The flush pump increases the tool's drawing power on the target sample fluids, thus reducing the time to obtain a good sample. Decreasing the time spent measuring fluid properties decreases the costs of the overall drilling operation as rig time is very expensive. The flush pump system also ensures cleaner sample fluids. Further, the system provides an efficient way to bottle, store and identify sample fluids.
In another embodiment, seen in FIG. 20, an alternative section of probe collar 1050 includes a first probe 1052 and a second probe 1054. The probes 1052, 1054 may include any of the various probes consistent with the teachings herein.

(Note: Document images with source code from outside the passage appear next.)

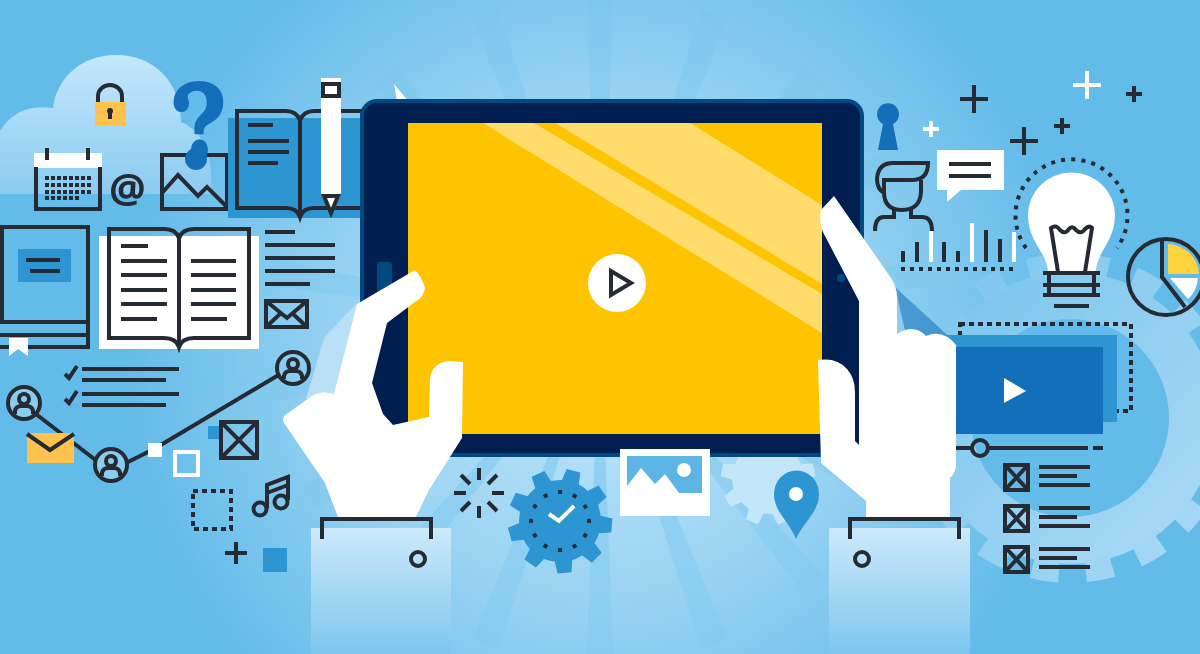
<!DOCTYPE html>
<html lang="en">
<head>
<meta charset="utf-8">
<title>Online video learning</title>
<style>
:root{--sky:#62bbe9;--glow:#b4e0f8;--ink:#262b33;--navy:#001e50;--edge:#004a80;--blue:#2e95d3;--deep:#136fba;--yellow:#ffc400;--amber:#ffc34d;--white:#fff}
html,body{margin:0;height:100%;overflow:hidden;background:var(--sky)}
svg{display:block;width:1200px;height:654px}
.line{fill:none;stroke:var(--ink);stroke-width:4}
.white{fill:var(--white)}
.blue{fill:var(--blue)}
.deep{fill:var(--deep)}
.ink{fill:var(--ink)}
.amber{fill:var(--amber)}
.navy{fill:var(--navy)}
.white-line{fill:none;stroke:var(--white);stroke-width:4}
.at{font:bold 41px "Open Sans","Noto Sans",sans-serif;fill:var(--ink)}
.question{font:bold 112px "TeX Gyre Bonum","Noto Serif",serif;fill:var(--deep)}
</style>
</head>
<body>
<svg viewBox="0 0 1200 654" role="img" aria-label="Hands holding a tablet with a video, surrounded by learning icons">
<defs>
  <radialGradient id="glow" gradientUnits="userSpaceOnUse" cx="600" cy="350" r="480">
    <stop offset="0" stop-color="#c3e7fa"/><stop offset=".5" stop-color="#9bd4f3"/><stop offset="1" stop-color="#62bbe9"/>
  </radialGradient>
  <radialGradient id="ray-fade" gradientUnits="userSpaceOnUse" cx="600" cy="330" r="335">
    <stop offset=".4" stop-color="#62bbe9" stop-opacity=".4"/><stop offset="1" stop-color="#62bbe9" stop-opacity=".1"/>
  </radialGradient>
  <linearGradient id="cloud-fade" x1="0" y1="0" x2="0" y2="1">
    <stop offset="0" stop-color="#c5e8fb"/><stop offset="1" stop-color="#8acbf0"/>
  </linearGradient>
  <linearGradient id="sleeve-fade" x1="0" y1="0" x2="0" y2="1">
    <stop offset="0" stop-color="#cdeafa"/><stop offset="1" stop-color="#7dc6ee"/>
  </linearGradient>
  <linearGradient id="gear-fade" x1="0" y1="0" x2="1" y2="1">
    <stop offset="0" stop-color="#7cc6ee"/><stop offset="1" stop-color="#a9d9f5"/>
  </linearGradient>
  <path id="ray" d="M600 330L586-5H614Z"/>
  <g id="ray-set"><use href="#ray"/><use href="#ray" transform="rotate(20 600 330)"/><use href="#ray" transform="rotate(40 600 330)"/><use href="#ray" transform="rotate(60 600 330)"/><use href="#ray" transform="rotate(80 600 330)"/><use href="#ray" transform="rotate(100 600 330)"/></g>
  <path id="tooth" d="M-9-38L-7-52H7L9-38Z"/>
  <g id="gear-teeth"><use href="#tooth"/><use href="#tooth" transform="rotate(40)"/><use href="#tooth" transform="rotate(80)"/><use href="#tooth" transform="rotate(120)"/><use href="#tooth" transform="rotate(160)"/><use href="#tooth" transform="rotate(200)"/><use href="#tooth" transform="rotate(240)"/><use href="#tooth" transform="rotate(280)"/><use href="#tooth" transform="rotate(320)"/></g>
  <g id="contact">
    <circle r="16" fill="#8bcdf1" stroke="#262b33" stroke-width="4"/>
    <circle class="line" cy="-4" r="5" stroke-width="3"/>
    <path class="line" d="M-9 11V8Q-8 3-3 3H3Q8 3 9 8V11"/>
  </g>
  <g id="crossed-box"><path class="line" d="M2 2H25V27H2ZL25 27M25 2L2 27"/></g>
  <g id="list-item"><use href="#crossed-box"/><path class="line" d="M36 4H87M36 13H74M36 22H87"/></g>
  <path id="plus" d="M-14 0H14M0-14V14"/>
  <path id="plus-small" d="M-8 0H8M0-8V8"/>
  <clipPath id="screen-clip"><rect x="408" y="123" width="414" height="311"/></clipPath>
</defs>

<g id="background">
  <rect width="1200" height="654" fill="url(#glow)"/>
  <g fill="url(#ray-fade)"><use href="#ray-set"/><use href="#ray-set" transform="rotate(120 600 330)"/><use href="#ray-set" transform="rotate(240 600 330)"/></g>
  <path id="cloud" fill="url(#cloud-fade)" d="M0 194V131Q17 103 53 108C57 77 82 55 116 55C155 55 181 83 181 122C203 131 214 155 211 194Z"/>
  <g id="large-gear" fill="none" stroke="url(#gear-fade)">
    <circle cx="1070" cy="418" r="122" stroke-width="48"/>
    <circle cx="1070" cy="418" r="154" stroke-width="22" stroke-dasharray="27 26.8" transform="rotate(-6 1070 418)"/>
  </g>
  <circle cx="1070" cy="418" r="99" fill="#62bbe9"/>
  <g id="pale-gear" fill="#c3e6f9" transform="translate(768 478)"><circle r="36"/><use href="#gear-teeth" transform="scale(.9)"/></g>
</g>

<g id="study-icons">
  <g id="padlock">
    <path class="line" d="M98 105V96A12 11 0 0 1 122 96V105"/>
    <rect class="amber" x="95" y="102" width="31" height="24"/>
    <circle class="ink" cx="110" cy="111" r="3"/><path class="line" stroke-width="3" d="M110 111V119"/>
  </g>
  <g id="calendar">
    <rect class="white" x="34" y="153" width="68" height="15"/>
    <path class="line" d="M36 167V209H100V167M47 148V160M88 148V160"/>
    <path class="line" stroke-dasharray="4 2" d="M45 178H91M45 185H91M45 192H91M45 198H79"/>
  </g>
  <text class="at" x="109" y="204">@</text>
  <g id="picture-frame"><rect class="line" x="162" y="155" width="65" height="54"/><path class="line" d="M162 193L178 175L198 196L207 187L227 207"/></g>
  <text class="question" x="168" y="159" textLength="60" lengthAdjust="spacingAndGlyphs">?</text>
  <circle class="deep" cx="196" cy="159" r="11"/>
  <g id="blue-notebook">
    <rect class="blue" x="228" y="118" width="132" height="100"/>
    <path class="line" d="M300 120Q296 111 286 111H237V208H286Q297 208 300 217Q303 208 314 208H362M300 118V214M300 120Q304 111 314 111H362"/>
    <path class="line" d="M248 125H273M248 141H289M248 152H289M248 163H278"/>
  </g>
  <g id="pencil">
    <path class="white" d="M321 78H341V193L331 216L321 193Z"/>
    <path class="line" d="M323 84H339V96H323ZM324 196H338L331 213Z"/>
  </g>
  <g id="closed-book">
    <rect class="blue" x="18" y="249" width="53" height="33"/>
    <path class="line" d="M0 227H88V347H28M0 322H88M0 335H88M0 347H9M2 227V322M26 260H60M30 271H60"/>
    <path class="white" d="M9 338H28V356L18 349L9 356Z"/>
  </g>
  <g id="open-book">
    <rect class="white" x="99" y="236" width="160" height="113"/>
    <path class="line" d="M179 238Q176 229 164 229H109V338H164Q176 338 179 347Q182 338 194 338H249V229H194Q182 229 179 238V347"/>
    <path class="line" d="M121 246H148M121 261H167M121 275H167M121 290H167M121 304H167M121 319H157M191 261H236M191 275H236M191 290H236M191 304H236M191 319H227"/>
  </g>
  <path class="line" d="M265 232H295M265 245H335M265 258H335M265 271H335M265 284H310"/>
  <path id="envelope" class="line" d="M266 301H307V327H266ZL287 318L307 301M266 327L281 313M307 327L292 313"/>
  <path id="checklist" class="line" d="M65 374L69 378L77 366M65 399L69 403L77 391M82 369H179M82 380H166M82 394H179M82 405H166"/>
</g>

<g id="contact-network">
  <path class="line" d="M32 411L102 465M122 465L154 449L282 373"/>
  <use href="#contact" x="24" y="403"/><use href="#contact" x="111" y="465"/><use href="#contact" x="293" y="368"/>
  <rect class="white" x="148" y="443" width="14" height="14"/>
  <rect class="amber" x="27" y="433" width="47" height="30"/>
  <path class="line" d="M27 434L50 450L74 434"/>
  <rect class="white-line" x="175" y="452" width="23" height="23"/>
  <rect class="blue" x="208" y="426" width="13" height="13"/>
  <path class="line" d="M221 422H257V458H221ZL257 458M257 422L221 458"/>
  <rect class="line" x="193" y="491" width="38" height="38" stroke-dasharray="5 4"/>
  <g id="music-note"><path class="line" d="M267 508V485L288 477V500M267 493L288 485"/><circle class="line" cx="260" cy="509" r="6.5"/><circle class="line" cx="281" cy="502" r="6.5"/></g>
  <path class="line" d="M225 553H247M236 542V564"/>
  <rect class="blue" x="263" y="548" width="24" height="24"/>
</g>

<g id="data-icons">
  <path id="keyhole" class="deep" d="M883 124A11 11 0 1 1 893 124L898 150H878Z"/>
  <g class="line"><use href="#plus" x="974" y="99"/><use href="#plus" x="1024" y="141"/><use href="#plus-small" x="1062" y="126"/><use href="#plus-small" x="1134" y="94"/></g>
  <g class="white-line"><use href="#plus" x="1087" y="85"/><use href="#plus-small" x="931" y="129"/></g>
  <g id="student">
    <path class="line" d="M884 180V192Q884 210 902 210T921 192V180M884 193Q877 189 877 179Q878 163 893 163H928Q928 180 912 180H884V194M894 209V217H884Q875 217 875 231M911 209V217H922Q932 217 932 231"/>
  </g>
  <path class="white" d="M937 150H1004V190H961L947 202V190H937Z"/>
  <path class="line" d="M949 164H991M949 176H991"/>
  <g id="bar-chart"><path class="line" d="M903 251V262M917 242V262M944 242V262M958 251V262M986 230V262M1000 239V262"/><path class="white-line" d="M931 231V262M972 223V262M1014 232V262"/><path class="line" stroke-dasharray="4 5" d="M901 269H1017"/></g>
  <g id="light-bulb">
    <path class="line" stroke-width="8" stroke-dasharray="4 6.2" d="M1026 248A56 56 0 1 1 1117 248"/>
    <path class="white" d="M1048 272C1047 252 1028 242 1028 215A43 42 0 0 1 1115 215C1115 242 1096 252 1096 272Z"/>
    <path class="line" d="M1058 272L1051 228Q1056 224 1060 230Q1065 235 1069 229Q1072 225 1076 230Q1081 235 1085 229Q1089 225 1092 228L1085 272M1043 273H1100M1049 273V295M1094 273V295M1043 285H1100M1043 295H1100M1054 306H1089"/>
  </g>
  <g id="pie-chart">
    <circle class="line" cx="1166" cy="277" r="38"/>
    <path fill="#ffd23f" d="M1168 244A33 31 0 0 1 1199 274H1168Z"/>
    <path class="white" d="M1170 278H1198Q1197 291 1188 299Z"/>
    <path class="line" d="M1162 239V277L1185 307"/>
  </g>
</g>

<g id="video-list">
  <path class="deep" d="M895 287L956 343V440H930Z" fill-opacity=".55"/>
  <rect class="line" x="960" y="324" width="171" height="87" stroke-dasharray="5 4"/>
  <rect class="blue" x="940" y="335" width="177" height="87"/>
  <rect class="deep" x="930" y="347" width="173" height="87"/>
  <path class="white" d="M1004 378L1026 391L1004 403Z"/>
  <path class="line" d="M950 448H972M988 448H1088M1093 448H1103"/><circle class="line" cx="980" cy="448" r="8"/>
  <use href="#list-item" x="1003" y="463"/><use href="#list-item" x="1003" y="504"/><use href="#list-item" x="1003" y="545"/>
</g>

<g id="lower-icons">
  <g id="loader" class="line" transform="translate(479 493)"><path d="M0-25V-13M0 13V25M-25 0H-13M13 0H25M-18-18L-9-9M9 9L18 18M-18 18L-9 9M9-9L18-18"/></g>
  <g id="clock-gear" class="blue" transform="translate(560 521)">
    <circle r="41"/><use href="#gear-teeth" transform="rotate(15)"/>
    <circle class="line" r="29" stroke-width="6" stroke-dasharray="4 11.18" transform="rotate(-4)"/>
    <path class="white-line" d="M-11-7L-1 0L14-15"/>
  </g>
  <path id="map-pin" class="blue" d="M796 539C789 521 774 512 774 494A22 23 0 0 1 819 494C819 512 804 521 796 539Z"/><circle class="white" cx="796" cy="494" r="7"/>
</g>

<g id="tablet">
  <path class="white" d="M394 84L409 102H397Z"/>
  <rect class="navy" x="362" y="101" width="500" height="354" rx="15" stroke="#004a80" stroke-width="4"/>
  <rect x="377" y="262" width="15" height="40" rx="3" fill="#004a80"/><circle cx="841" cy="278" r="4" fill="#004a80"/>
  <rect x="408" y="123" width="414" height="311" fill="#ffc400"/>
  <g id="screen-shine" clip-path="url(#screen-clip)" fill="#ffdc6c">
    <path d="M483 123H534L822 294V333ZM555 123H690L822 205V284Z"/>
  </g>
  <circle class="white" cx="617" cy="283" r="29"/><path class="line" d="M611 271L631 283L611 295Z"/>
</g>
<g id="photo-card">
  <rect class="white" x="620" y="449" width="90" height="67"/><rect x="627" y="456" width="75" height="37" fill="#5db5e6"/>
  <path class="white" d="M627 486L641 468L655 484L665 474L679 493H627Z"/><circle class="white" cx="684" cy="470" r="7"/>
</g>

<g id="left-hand">
  <path fill="#b9e0f7" d="M357 303L324 338L306 399L338 397Z"/>
  <path class="white" d="M357 304L415 270Q422 277 425 288Q424 297 415 302L387 323L372 383L383 414L393 425L429 417L430 379Q432 362 450 361L463 362L462 438L429 490L416 517H338L325 483L284 423Q281 417 288 413L312 396Q322 390 334 394Z"/>
  <rect x="311" y="528" width="140" height="126" fill="url(#sleeve-fade)"/>
  <path class="line" d="M322 539V519H431V539"/><circle class="line" cx="418" cy="559" r="7" fill="#c7e7f8"/>
</g>
<g id="right-hand">
  <path class="white" d="M834 196L891 278Q897 287 897 297V334Q914 323 926 336Q943 329 956 345V464Q956 473 950 478V517H866V501L821 463L818 360Q837 357 847 369Q855 378 855 392V441L859 445V301L825 236Q818 224 821 210Z"/>
  <rect x="829" y="528" width="141" height="126" fill="url(#sleeve-fade)"/>
  <path class="line" d="M850 539V519H959V539"/><circle class="line" cx="862" cy="559" r="7" fill="#c7e7f8"/>
</g>
</svg>
</body>
</html>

While specific embodiments have been shown and described, modifications can be made by one skilled in the art without departing from the spirit or teaching of this invention. The embodiments as described are exemplary only and are not limiting. Many variations and modifications are possible and are within the scope of the invention. Accordingly, the scope of protection is not limited to the embodiments described, but is only limited by the claims that follow, the scope of which shall include all equivalents of the subject matter of the claims.